Most businesses conduct fire drills and have disaster recovery plans, but not many have created active shooter response plans. However, based on a 2016 report, business are more likely to be affected by an armed intruder than a fire, climatic event, or a chemical spill. Employees need to be prepared to respond to threats ranging from a disgruntled coworker, relative, or domestic partner, to a politically motivated or terrorist attack.
Assessing your facility, training employees to pay attention to warning signs and respond constructively, and assembling a crisis management team are all components of a sound active shooter response plan. Learn more on how you can prepare your business and employees for such an incident from Parker, Smith & Feek Account Executive Marie Gallanar in the Puget Sound Business Journal.
The views and opinions expressed within are those of the author(s) and do not necessarily reflect the official policy or position of Parker, Smith & Feek.
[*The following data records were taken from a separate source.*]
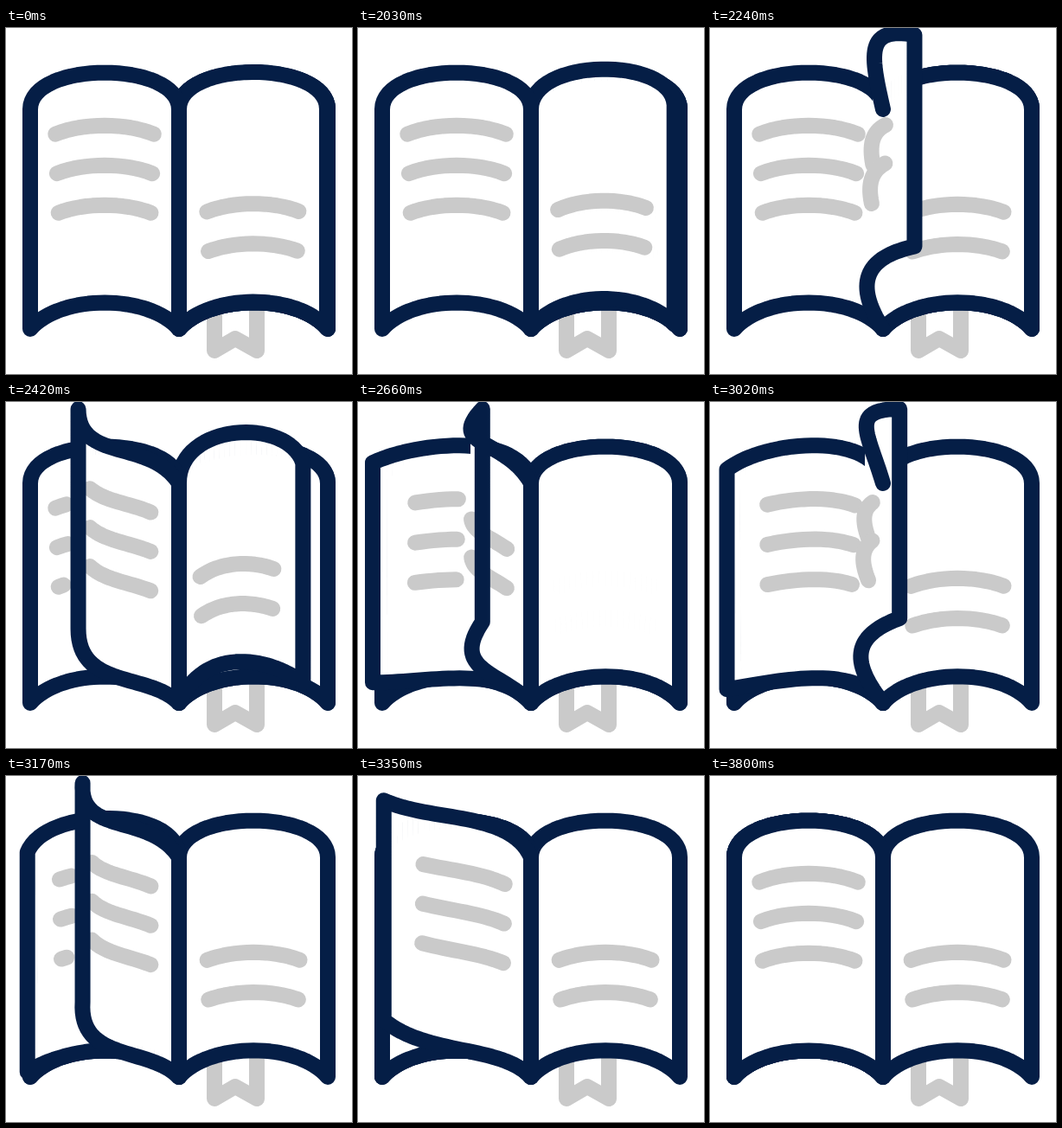
An HTML page with a canvas for the animation above (3.83 s loop, 400 by 400 pixels).

```html
<!DOCTYPE html>
<html lang="en">
<head>
<meta charset="utf-8">
<title>Book</title>
<style>
html, body { margin: 0; width: 100%; height: 100%; overflow: hidden; background: #fff; }
canvas { display: block; width: 400px; height: 400px; }
</style>
</head>
<body>
<canvas id="stage" width="400" height="400"></canvas>
<script>
const ctx = document.getElementById('stage').getContext('2d');
const LOOP = 3830, HOLD = 2030, END = 1060;
const STARTS = [1980, 2300, 2740];
const NAVY = '#051e46', GRAY = '#cacaca';
const SPINE = 200, TOP = 94, BOTTOM = 348;
const FRONT = [0.573, 0.747], BACK = [0.23, 0.403, 0.576];

// One page turn: time, x of the free edge, its lift, turn of its curl in degrees
const TURN = [
  [0, 372, 0, 0],
  [130, 340, 26, 20],
  [280, 220, 98, 90],
  [440, 84, 86, 180],
  [610, 30, 66, 245],
  [680, 17, 24, 295],
  [730, 20, 15, 310],
  [END, 28, 0, 360]
];

// Smooth interpolation without overshoot, at rest at both ends
function track(t, col) {
  const last = TURN.length - 1;
  t = Math.min(END, Math.max(0, t));
  let i = 0;
  while (i < last - 1 && t >= TURN[i + 1][0]) i++;
  const slope = k => (TURN[k + 1][col] - TURN[k][col]) / (TURN[k + 1][0] - TURN[k][0]);
  const tangent = k => {
    if (k === 0 || k === last) return 0;
    const a = slope(k - 1), b = slope(k);
    return a * b > 0 ? 2 * a * b / (a + b) : 0;
  };
  const h = TURN[i + 1][0] - TURN[i][0], u = (t - TURN[i][0]) / h;
  const u2 = u * u, u3 = u2 * u, ease = 3 * u2 - 2 * u3;
  return TURN[i][col] + slope(i) * h * ease
    + h * (tangent(i) * (u3 - 2 * u2 + u) + tangent(i + 1) * (u3 - u2));
}

function bezier(a, b, c, d, n = 32) {
  return Array.from({ length: n + 1 }, (_, i) => {
    const s = i / n, r = 1 - s;
    return [0, 1].map(k =>
      r * r * r * a[k] + 3 * r * r * s * b[k] + 3 * r * s * s * c[k] + s * s * s * d[k]);
  });
}

const rad = deg => deg * Math.PI / 180;
const polar = ([x, y], len, deg) => [x + len * Math.cos(rad(deg)), y + len * Math.sin(rad(deg))];

// The handles at the free corners swing round as the page turns
function makePage(t, hasFront) {
  const x = track(t, 1), lift = track(t, 2), turn = track(t, 3);
  const sway = Math.sin(rad(turn / 2)) ** 2;
  const rise = lift * (1 - sway) ** 4;
  const hi = [x, Math.max(8, TOP - lift)], lo = [x, BOTTOM - lift];
  const lean = 35 * Math.cos(rad(Math.min(turn * 2, 180)));
  return {
    turn, hasFront,
    top: bezier([SPINE, TOP], [SPINE - 34 * sway, 37.5 + 4 * sway - 0.65 * rise],
      polar(hi, 56.5 + 6 * sway, -90 - turn), hi),
    bottom: bezier([SPINE, BOTTOM], [SPINE + lean, 307.5 + 5 * sway - 1.1 * rise],
      polar(lo, 54 + 16 * sway, -130 - 0.775 * turn), lo)
  };
}

function trace(pts, close) {
  ctx.beginPath();
  pts.forEach(p => ctx.lineTo(p[0], p[1]));
  if (close) ctx.closePath();
}

function stroke(pts, color, close, width = 18) {
  trace(pts, close);
  ctx.strokeStyle = color;
  ctx.lineWidth = width;
  ctx.stroke();
}

// Text follows the paper: a blend of the top and bottom curves
function textLine({ top, bottom }, v, limit) {
  const n = top.length - 1, margin = Math.round(n * 0.256);
  const pts = top.map((p, i) => p.map((q, k) => q + (bottom[i][k] - q) * v))
    .slice(margin, n - margin + 1)
    .filter(p => p[0] <= limit);
  if (pts.length > 1) stroke(pts, GRAY);
}

function drawPage(page, spine, limit = 400) {
  const { top, bottom, turn, hasFront } = page;
  ctx.fillStyle = '#fff';
  for (let i = 0; i + 1 < top.length; i++) {
    const strip = [top[i], top[i + 1], bottom[i + 1], bottom[i]];
    trace(strip, true);
    ctx.fill();
    stroke(strip, '#fff', true, 1);
  }
  if (turn < 60 && hasFront) FRONT.forEach(v => textLine(page, v, limit));
  if (turn > 75) BACK.slice(turn < 155 ? 1 : 0).forEach(v => textLine(page, v, limit));
  stroke(top.concat(bottom.slice().reverse()), NAVY, spine);
}

function draw(time) {
  const pages = STARTS.map((start, k) => {
    const age = k === 0 && time < HOLD ? 20 : time - start;
    return makePage(age, k < 2);
  });
  const spine = !pages.some(p => p.turn > 60 && p.turn < 120);
  const right = pages.filter(p => p.turn < 70).reverse();
  const left = [makePage(END), ...pages.filter(p => p.turn >= 70)];

  ctx.fillStyle = '#fff';
  ctx.fillRect(0, 0, 400, 400);
  stroke([[241, 320], [241, 373], [265, 359], [290, 373], [290, 320]], GRAY);
  drawPage(makePage(0, true), spine);
  right.forEach(p => drawPage(p, spine));
  left.forEach((p, i) => {
    const next = left[i + 1];
    const limit = next ? Math.min(...next.top.map(q => q[0])) - 12 : 400;
    drawPage(p, spine, limit);
  });
}

ctx.lineCap = ctx.lineJoin = 'round';
const begin = performance.now();
function tick() {
  draw((performance.now() - begin) % LOOP);
  requestAnimationFrame(tick);
}
tick();
</script>
</body>
</html>
```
While every effort has been taken in compiling this information to ensure that its contents are totally accurate, neither the publisher nor the author can accept liability for any inaccuracies or changed circumstances of any information herein or for the consequences of any reliance placed upon it.